§ **What to do**
What lines in the records below mention "define"? List them all.

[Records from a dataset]
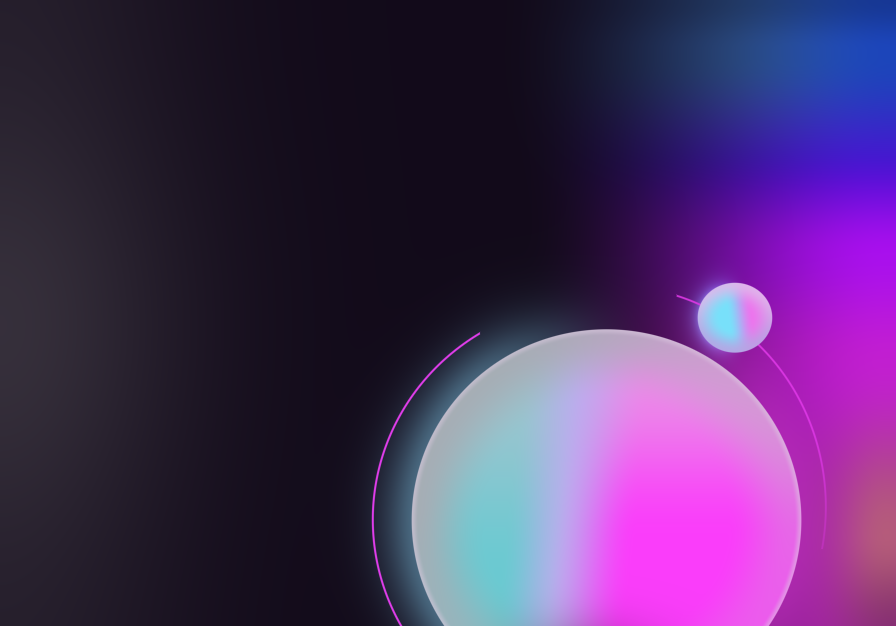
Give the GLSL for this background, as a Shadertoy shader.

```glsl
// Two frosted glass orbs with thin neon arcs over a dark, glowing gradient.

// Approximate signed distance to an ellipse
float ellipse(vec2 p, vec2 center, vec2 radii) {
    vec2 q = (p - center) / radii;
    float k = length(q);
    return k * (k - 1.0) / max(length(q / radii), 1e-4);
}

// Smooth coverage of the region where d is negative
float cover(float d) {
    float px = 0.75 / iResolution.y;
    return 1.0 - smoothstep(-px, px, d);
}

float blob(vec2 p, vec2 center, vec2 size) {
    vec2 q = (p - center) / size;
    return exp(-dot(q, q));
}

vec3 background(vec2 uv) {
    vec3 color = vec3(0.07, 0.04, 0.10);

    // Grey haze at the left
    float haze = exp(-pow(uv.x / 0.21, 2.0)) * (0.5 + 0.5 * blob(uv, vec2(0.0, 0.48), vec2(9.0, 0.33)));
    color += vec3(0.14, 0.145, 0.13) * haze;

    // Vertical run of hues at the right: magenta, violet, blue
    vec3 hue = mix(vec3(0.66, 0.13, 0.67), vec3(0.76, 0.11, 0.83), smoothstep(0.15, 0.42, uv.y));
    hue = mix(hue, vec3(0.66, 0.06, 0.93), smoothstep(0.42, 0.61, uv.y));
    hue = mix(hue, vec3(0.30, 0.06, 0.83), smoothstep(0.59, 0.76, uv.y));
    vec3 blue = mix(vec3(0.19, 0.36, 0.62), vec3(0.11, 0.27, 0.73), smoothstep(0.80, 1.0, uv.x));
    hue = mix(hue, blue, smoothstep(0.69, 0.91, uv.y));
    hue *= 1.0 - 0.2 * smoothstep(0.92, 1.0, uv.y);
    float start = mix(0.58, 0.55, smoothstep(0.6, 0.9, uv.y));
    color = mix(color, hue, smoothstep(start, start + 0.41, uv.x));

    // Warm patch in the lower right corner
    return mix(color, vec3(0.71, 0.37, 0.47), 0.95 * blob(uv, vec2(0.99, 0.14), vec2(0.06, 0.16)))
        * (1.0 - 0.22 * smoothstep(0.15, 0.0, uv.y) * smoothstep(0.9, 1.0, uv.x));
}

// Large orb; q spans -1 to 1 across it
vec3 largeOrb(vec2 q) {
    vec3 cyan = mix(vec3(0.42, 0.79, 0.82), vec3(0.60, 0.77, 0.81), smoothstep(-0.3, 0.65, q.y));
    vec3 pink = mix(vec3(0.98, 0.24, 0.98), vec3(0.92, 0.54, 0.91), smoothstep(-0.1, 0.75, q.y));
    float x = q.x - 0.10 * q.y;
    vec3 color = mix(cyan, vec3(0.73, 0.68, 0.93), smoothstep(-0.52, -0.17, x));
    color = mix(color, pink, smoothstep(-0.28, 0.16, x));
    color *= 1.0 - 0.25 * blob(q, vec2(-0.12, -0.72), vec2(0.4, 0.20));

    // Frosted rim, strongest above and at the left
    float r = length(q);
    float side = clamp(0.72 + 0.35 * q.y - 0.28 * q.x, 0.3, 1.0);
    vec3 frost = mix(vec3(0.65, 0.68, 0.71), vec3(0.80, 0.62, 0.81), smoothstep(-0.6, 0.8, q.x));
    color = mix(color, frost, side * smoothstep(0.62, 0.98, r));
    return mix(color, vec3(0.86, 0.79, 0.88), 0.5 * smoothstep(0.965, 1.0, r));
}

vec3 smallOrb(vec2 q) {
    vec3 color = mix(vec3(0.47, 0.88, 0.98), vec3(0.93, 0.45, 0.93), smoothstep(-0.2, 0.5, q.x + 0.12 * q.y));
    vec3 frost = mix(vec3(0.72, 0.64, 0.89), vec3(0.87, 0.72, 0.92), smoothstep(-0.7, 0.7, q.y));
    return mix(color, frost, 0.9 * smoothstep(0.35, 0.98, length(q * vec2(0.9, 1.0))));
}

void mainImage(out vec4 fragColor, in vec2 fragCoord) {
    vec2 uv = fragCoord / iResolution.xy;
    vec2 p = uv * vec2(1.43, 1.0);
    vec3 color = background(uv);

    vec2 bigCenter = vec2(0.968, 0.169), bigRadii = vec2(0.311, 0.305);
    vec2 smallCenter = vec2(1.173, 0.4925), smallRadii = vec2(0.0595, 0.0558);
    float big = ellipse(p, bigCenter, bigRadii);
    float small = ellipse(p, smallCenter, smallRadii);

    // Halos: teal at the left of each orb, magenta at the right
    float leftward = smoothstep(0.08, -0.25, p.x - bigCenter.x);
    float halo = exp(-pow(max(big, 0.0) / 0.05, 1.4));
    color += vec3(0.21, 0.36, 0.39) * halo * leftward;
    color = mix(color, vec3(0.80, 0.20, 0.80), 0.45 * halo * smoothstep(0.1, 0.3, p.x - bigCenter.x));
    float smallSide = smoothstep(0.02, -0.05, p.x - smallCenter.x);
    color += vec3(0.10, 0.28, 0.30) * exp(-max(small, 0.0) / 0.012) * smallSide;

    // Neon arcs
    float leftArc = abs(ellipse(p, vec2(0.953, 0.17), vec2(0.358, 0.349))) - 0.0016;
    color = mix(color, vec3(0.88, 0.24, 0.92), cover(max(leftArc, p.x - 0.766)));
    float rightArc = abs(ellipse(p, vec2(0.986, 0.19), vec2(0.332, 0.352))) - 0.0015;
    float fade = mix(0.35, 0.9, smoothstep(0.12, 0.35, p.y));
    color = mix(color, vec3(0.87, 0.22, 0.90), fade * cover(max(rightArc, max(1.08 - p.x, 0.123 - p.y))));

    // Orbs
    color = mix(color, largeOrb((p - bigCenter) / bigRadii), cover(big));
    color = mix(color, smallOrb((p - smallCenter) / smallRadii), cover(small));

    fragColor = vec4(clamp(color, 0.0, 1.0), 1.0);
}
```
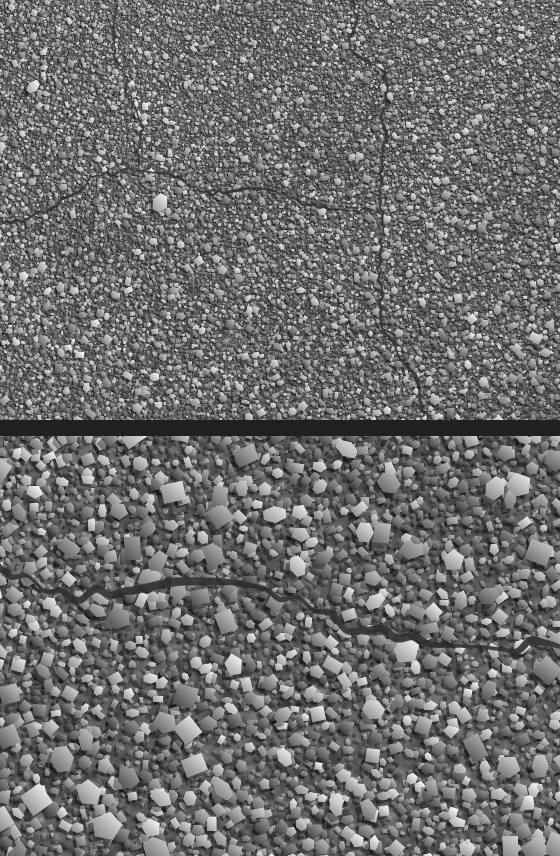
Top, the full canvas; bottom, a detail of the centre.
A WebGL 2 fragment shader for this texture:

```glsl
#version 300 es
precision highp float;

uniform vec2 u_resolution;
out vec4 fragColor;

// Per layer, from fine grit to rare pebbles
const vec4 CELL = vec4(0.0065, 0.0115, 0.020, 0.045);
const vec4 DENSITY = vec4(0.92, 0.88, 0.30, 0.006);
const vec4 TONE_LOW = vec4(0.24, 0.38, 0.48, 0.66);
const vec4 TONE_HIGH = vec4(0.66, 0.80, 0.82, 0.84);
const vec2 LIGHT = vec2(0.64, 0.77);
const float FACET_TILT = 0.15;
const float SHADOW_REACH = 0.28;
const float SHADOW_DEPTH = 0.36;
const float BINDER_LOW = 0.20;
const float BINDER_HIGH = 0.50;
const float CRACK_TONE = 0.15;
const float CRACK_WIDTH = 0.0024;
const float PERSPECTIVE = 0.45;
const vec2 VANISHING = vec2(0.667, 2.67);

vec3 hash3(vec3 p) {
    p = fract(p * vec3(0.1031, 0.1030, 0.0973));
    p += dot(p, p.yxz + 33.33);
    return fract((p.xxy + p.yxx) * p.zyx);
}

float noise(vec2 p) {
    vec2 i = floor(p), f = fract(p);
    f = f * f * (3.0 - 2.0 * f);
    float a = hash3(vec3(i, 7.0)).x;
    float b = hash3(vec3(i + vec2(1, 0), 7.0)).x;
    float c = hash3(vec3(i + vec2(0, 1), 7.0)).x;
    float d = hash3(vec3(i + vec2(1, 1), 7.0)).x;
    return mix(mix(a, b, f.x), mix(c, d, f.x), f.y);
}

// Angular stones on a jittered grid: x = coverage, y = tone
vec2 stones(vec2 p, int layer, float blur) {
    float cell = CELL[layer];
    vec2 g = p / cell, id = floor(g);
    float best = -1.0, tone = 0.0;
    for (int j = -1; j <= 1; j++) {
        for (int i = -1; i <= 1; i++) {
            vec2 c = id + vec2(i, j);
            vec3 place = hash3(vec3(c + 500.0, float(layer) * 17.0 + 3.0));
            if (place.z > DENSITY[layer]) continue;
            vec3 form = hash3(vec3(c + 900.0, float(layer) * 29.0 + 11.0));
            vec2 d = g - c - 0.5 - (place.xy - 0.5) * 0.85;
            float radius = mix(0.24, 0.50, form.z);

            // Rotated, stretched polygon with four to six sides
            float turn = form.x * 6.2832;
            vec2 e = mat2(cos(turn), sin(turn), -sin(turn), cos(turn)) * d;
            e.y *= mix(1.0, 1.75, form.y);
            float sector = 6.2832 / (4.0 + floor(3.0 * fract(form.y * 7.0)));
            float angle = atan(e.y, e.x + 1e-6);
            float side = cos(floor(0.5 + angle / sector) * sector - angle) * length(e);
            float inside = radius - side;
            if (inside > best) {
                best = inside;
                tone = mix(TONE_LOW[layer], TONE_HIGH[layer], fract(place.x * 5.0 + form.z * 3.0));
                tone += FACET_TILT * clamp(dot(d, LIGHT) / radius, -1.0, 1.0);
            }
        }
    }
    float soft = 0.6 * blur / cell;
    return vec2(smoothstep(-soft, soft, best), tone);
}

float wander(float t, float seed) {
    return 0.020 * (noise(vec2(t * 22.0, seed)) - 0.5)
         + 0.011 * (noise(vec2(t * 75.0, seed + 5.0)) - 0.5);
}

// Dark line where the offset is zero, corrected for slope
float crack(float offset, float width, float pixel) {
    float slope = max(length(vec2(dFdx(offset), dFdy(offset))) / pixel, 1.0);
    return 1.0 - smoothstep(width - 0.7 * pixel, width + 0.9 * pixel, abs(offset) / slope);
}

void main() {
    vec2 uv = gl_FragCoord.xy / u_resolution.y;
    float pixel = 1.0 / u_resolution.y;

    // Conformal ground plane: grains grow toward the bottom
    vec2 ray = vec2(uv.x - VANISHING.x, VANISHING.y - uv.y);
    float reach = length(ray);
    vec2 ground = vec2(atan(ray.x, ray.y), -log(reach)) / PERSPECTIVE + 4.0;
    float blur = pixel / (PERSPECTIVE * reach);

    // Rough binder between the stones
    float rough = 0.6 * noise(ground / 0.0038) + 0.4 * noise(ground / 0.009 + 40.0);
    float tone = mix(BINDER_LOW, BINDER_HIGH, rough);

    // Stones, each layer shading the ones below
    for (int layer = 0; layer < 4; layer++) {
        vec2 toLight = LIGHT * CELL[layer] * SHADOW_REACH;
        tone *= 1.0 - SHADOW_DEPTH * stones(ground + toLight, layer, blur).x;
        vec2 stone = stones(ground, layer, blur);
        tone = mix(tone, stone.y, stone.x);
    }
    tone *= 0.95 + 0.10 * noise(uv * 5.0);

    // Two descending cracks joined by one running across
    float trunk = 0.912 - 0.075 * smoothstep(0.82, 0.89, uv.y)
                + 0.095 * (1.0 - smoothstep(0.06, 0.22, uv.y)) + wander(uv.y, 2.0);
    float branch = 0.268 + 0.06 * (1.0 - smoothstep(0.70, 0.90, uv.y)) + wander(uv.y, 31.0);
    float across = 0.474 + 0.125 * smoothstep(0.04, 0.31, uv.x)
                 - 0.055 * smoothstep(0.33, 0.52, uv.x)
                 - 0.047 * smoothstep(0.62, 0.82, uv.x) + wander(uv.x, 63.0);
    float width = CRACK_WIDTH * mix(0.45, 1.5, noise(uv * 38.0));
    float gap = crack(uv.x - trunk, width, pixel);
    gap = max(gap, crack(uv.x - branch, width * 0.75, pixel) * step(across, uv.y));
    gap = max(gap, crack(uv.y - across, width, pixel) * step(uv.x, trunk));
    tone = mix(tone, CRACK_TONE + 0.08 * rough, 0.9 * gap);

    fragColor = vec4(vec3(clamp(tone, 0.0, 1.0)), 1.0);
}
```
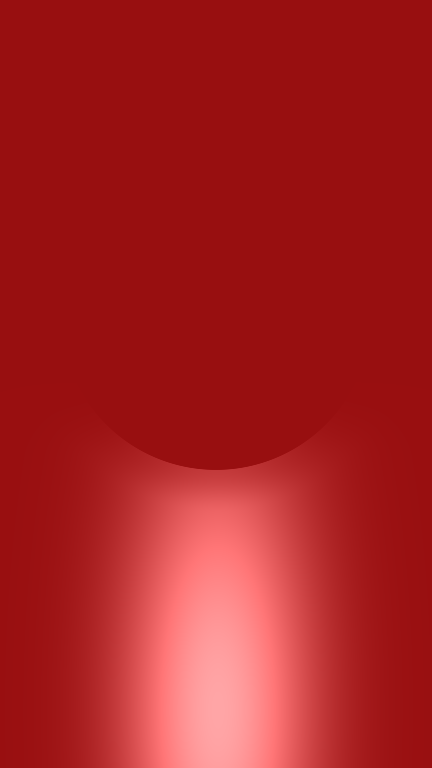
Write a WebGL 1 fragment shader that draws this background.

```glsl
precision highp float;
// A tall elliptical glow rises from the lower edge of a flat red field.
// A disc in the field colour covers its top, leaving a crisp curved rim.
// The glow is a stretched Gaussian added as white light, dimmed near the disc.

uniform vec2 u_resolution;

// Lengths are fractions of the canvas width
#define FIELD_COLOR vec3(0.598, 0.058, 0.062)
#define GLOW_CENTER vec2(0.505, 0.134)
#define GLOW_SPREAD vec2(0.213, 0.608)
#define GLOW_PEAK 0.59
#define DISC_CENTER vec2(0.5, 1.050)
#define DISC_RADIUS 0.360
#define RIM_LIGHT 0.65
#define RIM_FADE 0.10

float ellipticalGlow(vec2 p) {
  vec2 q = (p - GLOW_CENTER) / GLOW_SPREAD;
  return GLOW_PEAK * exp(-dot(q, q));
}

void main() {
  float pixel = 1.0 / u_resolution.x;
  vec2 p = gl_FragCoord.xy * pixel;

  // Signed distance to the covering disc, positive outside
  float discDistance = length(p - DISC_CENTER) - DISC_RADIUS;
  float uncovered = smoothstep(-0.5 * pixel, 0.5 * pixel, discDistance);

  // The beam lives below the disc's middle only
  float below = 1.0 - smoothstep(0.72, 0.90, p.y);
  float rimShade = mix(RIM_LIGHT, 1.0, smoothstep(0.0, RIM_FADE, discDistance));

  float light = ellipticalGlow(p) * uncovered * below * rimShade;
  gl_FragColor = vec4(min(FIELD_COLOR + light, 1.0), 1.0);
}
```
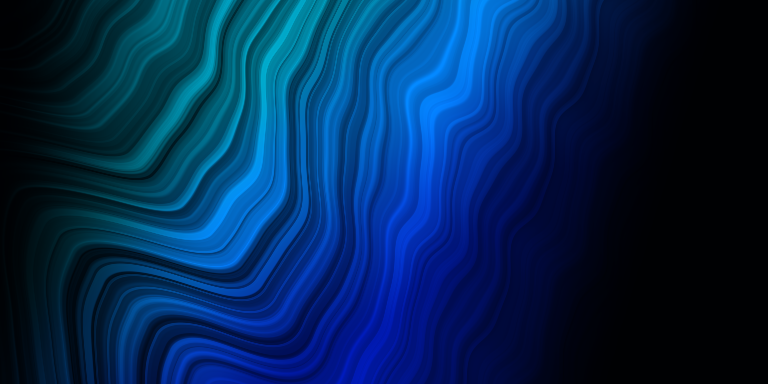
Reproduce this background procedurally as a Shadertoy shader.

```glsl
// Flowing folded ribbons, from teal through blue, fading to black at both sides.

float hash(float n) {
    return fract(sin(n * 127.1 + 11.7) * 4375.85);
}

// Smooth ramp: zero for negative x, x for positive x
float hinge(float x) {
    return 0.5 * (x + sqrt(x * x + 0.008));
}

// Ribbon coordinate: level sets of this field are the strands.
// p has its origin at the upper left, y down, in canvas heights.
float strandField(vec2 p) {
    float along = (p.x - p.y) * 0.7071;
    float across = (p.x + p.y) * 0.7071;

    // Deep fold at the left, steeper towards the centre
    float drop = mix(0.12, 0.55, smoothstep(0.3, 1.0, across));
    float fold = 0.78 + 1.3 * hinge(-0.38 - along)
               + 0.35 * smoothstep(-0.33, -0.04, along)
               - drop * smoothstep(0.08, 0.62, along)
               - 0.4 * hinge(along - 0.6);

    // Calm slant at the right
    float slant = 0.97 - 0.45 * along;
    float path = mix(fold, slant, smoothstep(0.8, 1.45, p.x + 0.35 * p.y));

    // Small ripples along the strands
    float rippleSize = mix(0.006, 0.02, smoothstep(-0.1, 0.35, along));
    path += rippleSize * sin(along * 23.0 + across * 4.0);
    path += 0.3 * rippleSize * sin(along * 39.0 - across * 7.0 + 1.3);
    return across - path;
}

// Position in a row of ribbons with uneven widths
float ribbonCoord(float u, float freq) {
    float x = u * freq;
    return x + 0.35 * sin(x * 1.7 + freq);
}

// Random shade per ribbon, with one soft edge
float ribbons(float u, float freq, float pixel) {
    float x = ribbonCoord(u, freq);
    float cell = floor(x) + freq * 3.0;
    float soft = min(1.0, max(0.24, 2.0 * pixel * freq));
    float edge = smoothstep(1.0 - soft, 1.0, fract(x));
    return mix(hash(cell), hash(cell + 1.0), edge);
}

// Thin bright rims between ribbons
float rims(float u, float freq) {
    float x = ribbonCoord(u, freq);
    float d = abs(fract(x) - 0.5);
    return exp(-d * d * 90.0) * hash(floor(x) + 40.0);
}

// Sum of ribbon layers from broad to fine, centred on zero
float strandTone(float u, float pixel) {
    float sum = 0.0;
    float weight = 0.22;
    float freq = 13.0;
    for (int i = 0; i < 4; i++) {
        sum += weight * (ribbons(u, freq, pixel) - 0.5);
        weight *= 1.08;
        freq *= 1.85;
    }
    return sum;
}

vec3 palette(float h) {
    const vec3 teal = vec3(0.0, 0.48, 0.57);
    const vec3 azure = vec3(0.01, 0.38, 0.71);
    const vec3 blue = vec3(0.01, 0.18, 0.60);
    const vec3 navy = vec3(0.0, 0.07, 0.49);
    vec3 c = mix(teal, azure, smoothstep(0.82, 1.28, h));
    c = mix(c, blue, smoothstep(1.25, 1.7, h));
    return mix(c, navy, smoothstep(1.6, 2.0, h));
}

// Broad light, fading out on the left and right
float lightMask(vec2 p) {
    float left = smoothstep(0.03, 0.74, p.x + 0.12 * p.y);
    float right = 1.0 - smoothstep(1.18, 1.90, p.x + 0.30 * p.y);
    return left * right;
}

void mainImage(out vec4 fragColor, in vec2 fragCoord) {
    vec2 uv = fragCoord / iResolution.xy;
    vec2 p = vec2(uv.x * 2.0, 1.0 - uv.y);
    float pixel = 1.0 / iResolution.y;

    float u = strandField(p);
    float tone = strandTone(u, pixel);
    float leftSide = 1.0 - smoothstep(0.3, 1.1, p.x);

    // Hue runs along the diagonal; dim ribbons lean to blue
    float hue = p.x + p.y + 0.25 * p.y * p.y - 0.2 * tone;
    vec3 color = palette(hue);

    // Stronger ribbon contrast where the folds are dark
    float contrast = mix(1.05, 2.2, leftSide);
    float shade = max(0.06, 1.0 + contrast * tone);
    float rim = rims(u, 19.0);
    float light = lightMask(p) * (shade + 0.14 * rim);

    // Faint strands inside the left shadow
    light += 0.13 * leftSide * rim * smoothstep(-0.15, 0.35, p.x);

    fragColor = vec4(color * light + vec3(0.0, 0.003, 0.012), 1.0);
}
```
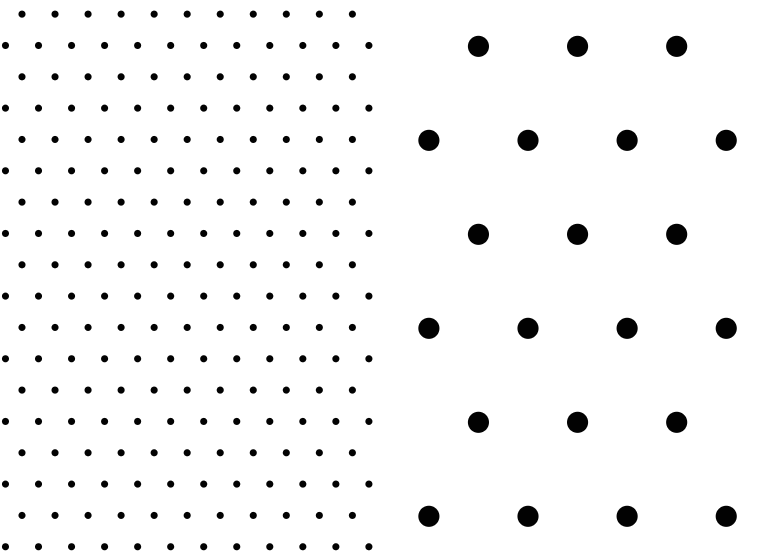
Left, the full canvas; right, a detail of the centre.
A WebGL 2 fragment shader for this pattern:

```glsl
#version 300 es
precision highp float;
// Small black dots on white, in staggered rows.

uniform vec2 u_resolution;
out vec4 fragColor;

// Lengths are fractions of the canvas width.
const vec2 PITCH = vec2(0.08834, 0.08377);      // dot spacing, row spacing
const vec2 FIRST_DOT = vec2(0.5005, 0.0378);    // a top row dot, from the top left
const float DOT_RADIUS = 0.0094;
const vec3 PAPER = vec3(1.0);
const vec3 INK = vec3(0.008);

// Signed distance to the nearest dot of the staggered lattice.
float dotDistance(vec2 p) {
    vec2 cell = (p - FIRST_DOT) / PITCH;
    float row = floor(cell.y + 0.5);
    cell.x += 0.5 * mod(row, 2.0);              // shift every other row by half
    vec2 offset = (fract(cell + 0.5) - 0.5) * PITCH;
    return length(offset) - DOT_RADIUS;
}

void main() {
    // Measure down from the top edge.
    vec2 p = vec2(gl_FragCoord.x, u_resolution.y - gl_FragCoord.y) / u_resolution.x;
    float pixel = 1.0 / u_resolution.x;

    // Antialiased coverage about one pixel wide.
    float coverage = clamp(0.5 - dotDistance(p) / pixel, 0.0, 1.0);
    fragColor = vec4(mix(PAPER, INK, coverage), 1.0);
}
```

§ **Completed task**
#define FIELD_COLOR vec3(0.598, 0.058, 0.062)
#define GLOW_CENTER vec2(0.505, 0.134)
#define GLOW_SPREAD vec2(0.213, 0.608)
#define GLOW_PEAK 0.59
#define DISC_CENTER vec2(0.5, 1.050)
#define DISC_RADIUS 0.360
#define RIM_LIGHT 0.65
#define RIM_FADE 0.10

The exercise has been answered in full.